Match of teacher qualification to subject taught: secondary schooling
What We Have Found
Fifteen percent of subjects are taught by teachers who had studied at third year university or post graduate level in that subject.
Date Updated: May 2005
Subjects taught by highest level of subject-specific study undertaken by the teacher.
Why This Is Important
There is a substantial body of evidence showing that students' achievement, particularly in mathematics and science is influenced by their teacher's previous study in those subjects, along with the teacher's pedagogical knowledge. When teachers have majored or done advanced tertiary study in the curriculum area taught, students gain higher achievement.
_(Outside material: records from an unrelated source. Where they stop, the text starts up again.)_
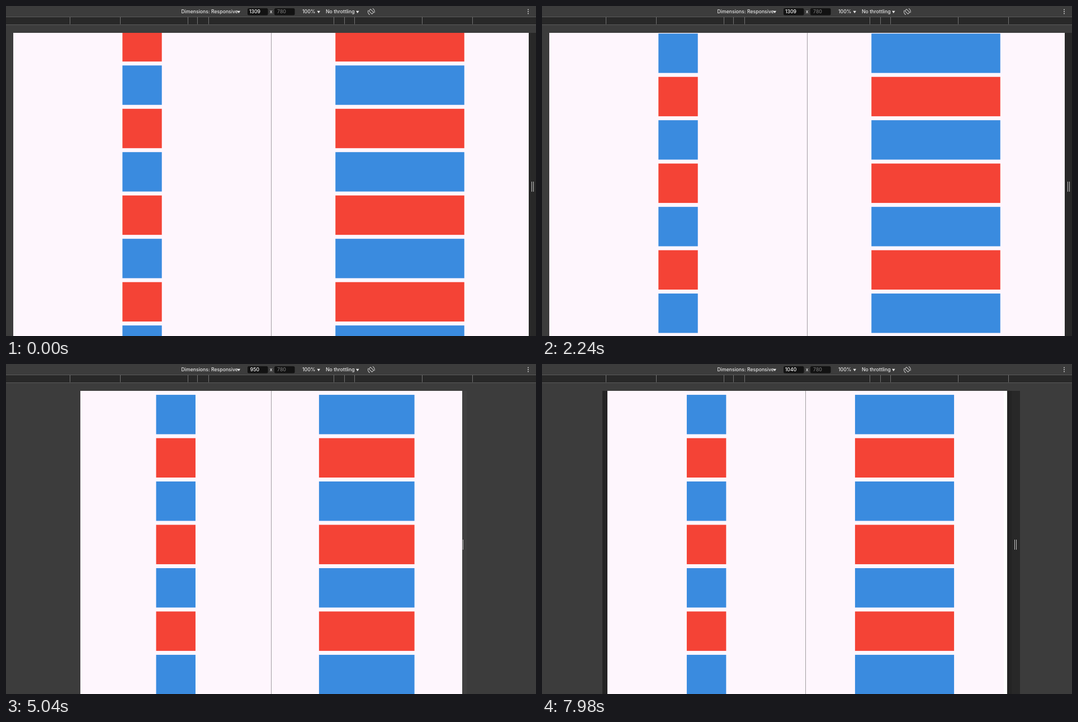
These frames come from a looping animation (948 px wide and 590 px high, 8000 ms). An HTML page with a canvas:

```html
<!DOCTYPE html>
<html lang="en">
<head>
<meta charset="utf-8">
<title>Responsive columns</title>
<style>
html, body { margin: 0; width: 100%; height: 100%; overflow: hidden; background: #3c3c3c; }
canvas { display: block; }
</style>
</head>
<body>
<canvas id="stage" width="948" height="590"></canvas>
<script>
const ctx = document.getElementById('stage').getContext('2d');
const LOOP = 8000, STEP = 70, SCALE = 0.7043, MID = 474.2, TOP = 48;
const RED = '#f44336', BLUE = '#3a8bdf', INK = '#e6e6e6';

// Keys are [time, value, slope].
const widthKeys = [
  [4200, 922, 0], [5040, 669, -.33], [5880, 398, -.1], [6510, 330, 0],
  [6720, 330, 0], [7070, 353.5, .16], [7560, 558, .42], [7980, 732.5, .42]
];
const scrollKeys = [
  [770, 0], [1120, 29], [1470, 29], [1750, 130], [1960, 130],
  [2240, 212], [2520, 212], [2730, 290], [2940, 290], [3150, 361.1]
];

function curve(keys, t) {
  if (t <= keys[0][0]) return keys[0][1];
  const i = keys.findIndex(k => k[0] >= t);
  if (i < 0) return keys[keys.length - 1][1];
  const [t0, a, m = 0] = keys[i - 1], [t1, b, n = 0] = keys[i];
  const d = t1 - t0, u = (t - t0) / d, v = 1 - u;
  return a * v * v * (1 + 2 * u) + b * u * u * (1 + 2 * v) + d * u * v * (m * v - n * u);
}

function rect(x, y, w, h, color) {
  ctx.fillStyle = color;
  ctx.fillRect(x, y, w, h);
}

function text(str, x, color = INK, align = 'left') {
  ctx.font = '500 8.7px Inter, "Liberation Sans", sans-serif';
  ctx.textAlign = align;
  ctx.fillStyle = color;
  ctx.fillText(str, x, 13.3);
}

function arrow(x) {
  ctx.fillStyle = INK;
  ctx.beginPath();
  ctx.moveTo(x - 2.8, 8.7);
  ctx.lineTo(x + 2.8, 8.7);
  ctx.lineTo(x, 13);
  ctx.fill();
}

function field(x, value, color) {
  ctx.fillStyle = '#121212';
  ctx.beginPath();
  ctx.roundRect(x, 4, 36.5, 12.5, 2.5);
  ctx.fill();
  text(value, x + 13, color, 'center');
}

function rotateIcon() {
  ctx.save();
  ctx.translate(653.3, 10);
  ctx.strokeStyle = '#c8c8c8';
  ctx.lineWidth = 1;
  ctx.rotate(-Math.PI / 4);
  ctx.strokeRect(-2.1, -4, 4.2, 8);
  for (let i = 0; i < 2; i++) {
    ctx.beginPath();
    ctx.arc(0, 0, 6, -.35, 1.15);
    ctx.stroke();
    ctx.rotate(Math.PI);
  }
  ctx.restore();
}

function toolbar(width) {
  rect(0, 0, 948, 19, '#3c3c3c');
  rect(0, 19, 948, 1, '#5b5b5b');
  rect(0, 20, 948, 13, '#282828');
  rect(0, 33, 948, 1, '#5b5b5b');
  for (const x of [114, 204, 325, 342, 362, 586, 605, 623, 744, 834])
    rect(x, 20, 1, 12.5, '#747474');
  text('Dimensions: Responsive', 313.5);
  text('100%', 530);
  text('No throttling', 572);
  [416.3, 559.2, 628.8].forEach(arrow);
  field(432, Math.round(width / SCALE), '#fff');
  field(480, 780, '#757575');
  text('x', 474.2, INK, 'center');
  rotateIcon();
  ctx.fillStyle = '#d0d0d0';
  for (const y of [6.6, 10, 13.4]) {
    ctx.beginPath();
    ctx.arc(934, y, 1, 0, 7);
    ctx.fill();
  }
}

function handleColor(t) {
  if (t < 3430 || t >= 7560) return '#282828';
  if (t < 3500) return '#343434';
  return t < 3780 ? '#424242' : '#404040';
}

function page(size, layout, scroll) {
  const left = Math.round(MID - size / 2), quarter = layout / 4;
  const period = 110 * SCALE, side = 100 * SCALE;
  ctx.save();
  ctx.beginPath();
  ctx.rect(left, TOP, Math.round(size), 590 - TOP);
  ctx.clip();
  rect(left, TOP, size + 1, 542, '#fff');
  rect(left, TOP, Math.round(layout), 542, '#fef6fd');
  rect(Math.round(left + layout / 2), TOP, 1, 542, '#a19da1');
  const first = 106.3 - period - scroll % (2 * period);
  for (let i = 0; i < 11; i++) {
    const y = first + i * period, color = i % 2 ? BLUE : RED;
    rect(left + quarter - side / 2, y, side, side, color);
    rect(left + 2.5 * quarter, y, quarter, side, color);
  }
  ctx.restore();
}

function draw(now) {
  const t = Math.floor(now % LOOP / STEP) * STEP;
  const width = curve(widthKeys, t);
  // The page repaints a little later than its frame, its layout later still.
  const size = curve(widthKeys, t - 41);
  const layout = Math.min(size, curve(widthKeys, t - 57));
  const left = Math.round(MID - width / 2), right = Math.round(MID + width / 2);

  rect(0, 0, 948, 590, '#3c3c3c');
  rect(left, TOP, right - left, 542, '#242424');
  rect(right, TOP, 15, 542, handleColor(t));
  rect(right + 5, 314, 1, 18, '#c4c4c4');
  rect(right + 8, 314, 1, 18, '#c4c4c4');
  page(size, layout, curve(scrollKeys, t));
  toolbar(width);
  requestAnimationFrame(draw);
}
requestAnimationFrame(draw);
</script>
</body>
</html>
```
Most of the evidence for this indicator arises from US research but there is New Zealand evidence showing the importance of prior mathematics study for teachers, particularly when linked to pre-service preparation in pedagogy. The PISA results show the proportion of teachers in a school with university tertiary-level qualification, with a major in the respective subject domain taught, to be statistically significantly related to student achievement in mathematics, science and reading literacy at Year 11 level across countries. However, the NZ data did not show the effect to be significant for reading literacy. No analyses were included in the PISA data for mathematics and science by individual country.
US research has shown poorer results for students in secondary schools who have been taught by teachers who are not specifically qualified to teach in the curriculum area taught and thus teach 'out-of-field'. Accordingly, the critical indicator is at the student level rather than the teacher level. When human resource constraints or school time-tabling and organisational constraints lead to the assignment of teachers to out-of-field teaching, negative impacts on student achievement can follow.
How We Are Going
More than 15,000 teachers surveyed in the 2001 Teacher Census taught classes at Years 9 to 13. Sixty nine percent of these reported their highest non-teaching qualification as a Bachelor degree or higher. Yet a much lower proportion (about a quarter) reported this level of study in any subject that they currently teach.
Most teachers (63%) also taught more than one subject, with the overall average being two subjects (curricula areas) although the number of contact hours is not known.
Figure 1: Percentage of subjects at Years 9-13, by highest level of subject-specific study undertaken by teacher (2001)
In terms of all subjects taught, 15% were taught by teachers who had studied at third year university or post graduate level in that subject. The proportion in mathematics (33%) was higher than in any other learning area. The proportions in social science, English and science were also above average. Other learning areas (and selected language subjects shown) were at or below average on this measure.
The proportions for secondary and composite schools were very similar, and while the differences between schools in different decile groupings were also relatively small, low decile schools lagged slightly behind other schools.
When all subject-specific qualifications are taken into account, students in high decile schools appear to be taught by the highest qualified teachers. However, the best evidence gathered to date focuses on the link between teachers with third year university study in the subject being taught and student achievement.
Other findings include:
- Composite schools had the highest proportion of subjects taught by teachers with no subject-specific tertiary qualification
- Technology subjects were the most likely to be taught by teachers with Other Tertiary qualifications in the subject (includes national diploma, trade certificate and other non-university tertiary qualifications)
- Science subjects were the most likely to be taught by teachers with first or second year university study in the subject
- Māori medium subjects provided the highest proportion of non-responses to this question.
- Chamberlain, M., with Caygill, R. (2002). The School and Classroom Context for Year 9 Students' Mathematics and Science Achievement Wellington, Ministry of Education.
- U.S. Department of Education (2000). Monitoring School Quality: An Indicators Report. Washington D.C., National Center for Education Statistics.
- Garden, R., Wagemaker, H., & Mooney, C. (1987). Explaining mathematics achievement.
- In A. Binns, D. Carpenter, R. Elliffe, J. Irving, & N. McBride. (Eds.). Mathematics Achievement in New Zealand Secondary Schools. Wellington, Department of Education.
- Education Review Office (1999). Pre-employment Training for Teachers. Wellington, Education Review Office.